The Tompkins County Industrial Development Agency (IDA) is clearly in the cross hairs of heated public opinion with respect to its current and past activities on providing tax abatements for development projects in the City of Ithaca.
I served as a member of the IDA Board for seven years as the representative of the Tompkins County Area Development (TCAD) Board of Directors. The recent decision by the Ithaca City School District Board to withdraw from participating in the abatement process will certainly change the impact and value of property tax abatements to IDA projects. Since school property taxes are typically larger than the combined county and city property taxes the loss of the ICSD portion of the abatement does have a significant impact on the amount of financial incentive that the IDA can provide to a project.
Whether the loss of the school portion of the tax abatement is enough to derail a project can only be determined on a case-by-case basis. Based on my years on the IDA Board reviewing the financial models for projects I suspect the ICSD decision will definitely derail some, but not all, projects. I draw this conclusion because some projects are often razor thin in their margins for success or failure.

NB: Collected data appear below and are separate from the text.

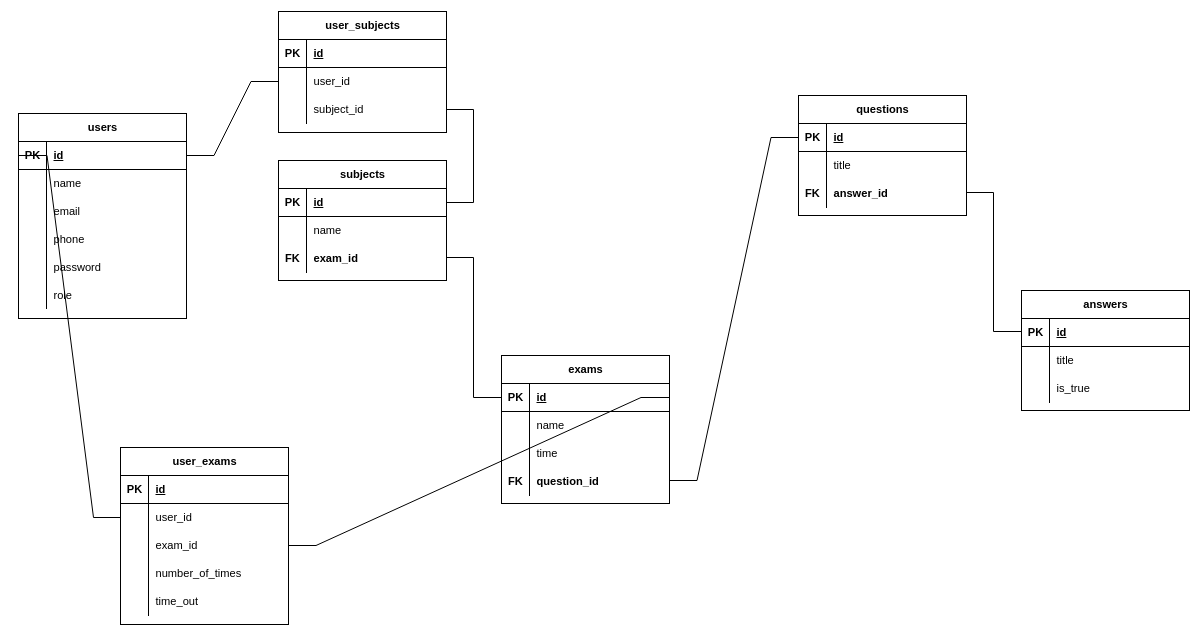
<!DOCTYPE html>
<html lang="en">
<head>
<meta charset="utf-8">
<title>Exam database schema</title>
<style>
  :root {
    --paper: #ffffff;
    --ink: #000000;
    --row: 27.9px;
  }
  * { box-sizing: border-box; }
  body { margin: 0; background: var(--paper); }
  .diagram {
    position: relative;
    width: 1200px;
    height: 636px;
    overflow: hidden;
    background: var(--paper);
    color: var(--ink);
    font: 11.1px/1 "Liberation Sans", Arial, sans-serif;
  }
  .entity {
    position: absolute;
    width: 169px;
    border: 1px solid var(--ink);
    background: var(--paper);
  }
  .entity h2 {
    display: flex;
    align-items: center;
    justify-content: center;
    height: 28px;
    margin: 0;
    border-bottom: 1px solid var(--ink);
    font-size: inherit;
    font-weight: 700;
  }
  .field {
    display: grid;
    grid-template-columns: 28px 1fr;
    height: var(--row);
  }
  .field span { display: flex; align-items: center; }
  .key {
    justify-content: center;
    border-right: 1px solid var(--ink);
    font-weight: 700;
  }
  .name { padding-left: 6.5px; }
  .primary { height: 28px; border-bottom: 1px solid var(--ink); }
  .primary .name { font-weight: 700; text-decoration: underline; }
  .foreign .name { font-weight: 700; }

  .users         { left: 18px;   top: 113px; height: 206px; }
  .user-subjects { left: 278px;  top: 11px;  height: 122px; }
  .subjects      { left: 278px;  top: 160px; height: 121px; }
  .exams         { left: 501px;  top: 355px; height: 149px; }
  .user-exams    { left: 120px;  top: 447px; height: 178px; }
  .questions     { left: 798px;  top: 95px;  height: 121px; }
  .answers       { left: 1021px; top: 290px; height: 121px; }

  .relations {
    position: absolute;
    left: 0;
    top: 0;
    fill: none;
    stroke: var(--ink);
    stroke-width: 1;
  }
</style>
</head>
<body>
<main class="diagram">
  <section class="entity users">
    <h2>users</h2>
    <div class="field primary"><span class="key">PK</span><span class="name">id</span></div>
    <div class="field"><span class="key"></span><span class="name">name</span></div>
    <div class="field"><span class="key"></span><span class="name">email</span></div>
    <div class="field"><span class="key"></span><span class="name">phone</span></div>
    <div class="field"><span class="key"></span><span class="name">password</span></div>
    <div class="field"><span class="key"></span><span class="name">role</span></div>
  </section>

  <section class="entity user-subjects">
    <h2>user_subjects</h2>
    <div class="field primary"><span class="key">PK</span><span class="name">id</span></div>
    <div class="field"><span class="key"></span><span class="name">user_id</span></div>
    <div class="field"><span class="key"></span><span class="name">subject_id</span></div>
  </section>

  <section class="entity subjects">
    <h2>subjects</h2>
    <div class="field primary"><span class="key">PK</span><span class="name">id</span></div>
    <div class="field"><span class="key"></span><span class="name">name</span></div>
    <div class="field foreign"><span class="key">FK</span><span class="name">exam_id</span></div>
  </section>

  <section class="entity exams">
    <h2>exams</h2>
    <div class="field primary"><span class="key">PK</span><span class="name">id</span></div>
    <div class="field"><span class="key"></span><span class="name">name</span></div>
    <div class="field"><span class="key"></span><span class="name">time</span></div>
    <div class="field foreign"><span class="key">FK</span><span class="name">question_id</span></div>
  </section>

  <section class="entity user-exams">
    <h2>user_exams</h2>
    <div class="field primary"><span class="key">PK</span><span class="name">id</span></div>
    <div class="field"><span class="key"></span><span class="name">user_id</span></div>
    <div class="field"><span class="key"></span><span class="name">exam_id</span></div>
    <div class="field"><span class="key"></span><span class="name">number_of_times</span></div>
    <div class="field"><span class="key"></span><span class="name">time_out</span></div>
  </section>

  <section class="entity questions">
    <h2>questions</h2>
    <div class="field primary"><span class="key">PK</span><span class="name">id</span></div>
    <div class="field"><span class="key"></span><span class="name">title</span></div>
    <div class="field foreign"><span class="key">FK</span><span class="name">answer_id</span></div>
  </section>

  <section class="entity answers">
    <h2>answers</h2>
    <div class="field primary"><span class="key">PK</span><span class="name">id</span></div>
    <div class="field"><span class="key"></span><span class="name">title</span></div>
    <div class="field"><span class="key"></span><span class="name">is_true</span></div>
  </section>

  <svg class="relations" width="1200" height="636" viewBox="0 0 1200 636" aria-hidden="true">
    <polyline class="users-to-user-subjects" points="186,155.5 214,155.5 251,81.5 279,81.5"/>
    <polyline class="users-to-user-exams" points="18,155.5 47,155.5 93.5,517.5 121,517.5"/>
    <polyline class="user-subjects-to-subjects" points="446,109.5 473.5,109.5 473.5,202.5 446,202.5"/>
    <polyline class="subjects-to-exams" points="446,257.5 473.5,257.5 473.5,397.5 502,397.5"/>
    <polyline class="user-exams-to-exams" points="288,545.5 316,545.5 641,397.5 669,397.5"/>
    <polyline class="exams-to-questions" points="669,480.5 697,480.5 771,137.5 799,137.5"/>
    <polyline class="questions-to-answers" points="966,192.5 993.5,192.5 993.5,331.5 1022,331.5"/>
  </svg>
</main>
</body>
</html>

There are persuasive arguments to be made on both sides of the issue of giving tax abatements to development projects. In my personal view, as a business owner and taxpayer for both a commercial building and my personal residence, the fundamental concept of giving property tax abatements to stimulate economic growth is a good one. However, the current mission and use of the IDA has changed dramatically from the mission and use of the IDA when I was appointed years ago. In my opinion, the current reluctance of the ICSD Board of Education (BoE) to continue participating in the process may be rooted in the way the current IDA is operating.
When I first joined the IDA Board its mission was to use its authority to grant tax abatements and other incentives to attract new businesses to our county that would create new jobs or facilitate the growth and expansion of existing businesses for job creation. One caveat was that the IDA did not use IDA bonding authority or tax abatements to aid retail or other businesses that would directly compete with existing Tompkins County businesses. Toward the end of my tenure on the IDA Board that all changed.
The IDA, as it is now constituted, does use its bonding and tax abatement authority to benefit retail, apartment, hotel, office and other commercial organizations that, in fact, are in direct competition with existing tax paying businesses in the county. Before the IDA changed its mission and operation all of these projects would have generated property tax revenues for ICSD. All of these controversial projects are concentrated in the City of Ithaca and that is why it directly impacts the tax revenues of the ICSD. Therefore, while these projects may stimulate the economy of downtown Ithaca the use of the tax abatements does deprive the ICSD of the opportunity to increase badly needed property tax revenues.
This significant philosophical change in the mission and use of the IDA has a much broader impact than just depriving the ICSD of increased property tax revenues. All other property taxpayers in the county are also impacted by this change since we all must bear the burden of ever increasing property taxes. This is especially true of the taxpaying businesses that must now compete against business that is getting a public financial subsidy through the bonding and tax abatement power of the IDA.
In summary, it is understandable that the ICSD Board would come to the decision that it simply isn't fair to the district to continue to relinquish the opportunity to increase its property tax base. It can also be argued that it is not fair to other property owners that pay full property taxes to ICSD for the district to participate in a program that relieves those projects of paying property taxes at the same time the district must increase its property tax levy on the existing taxpayers.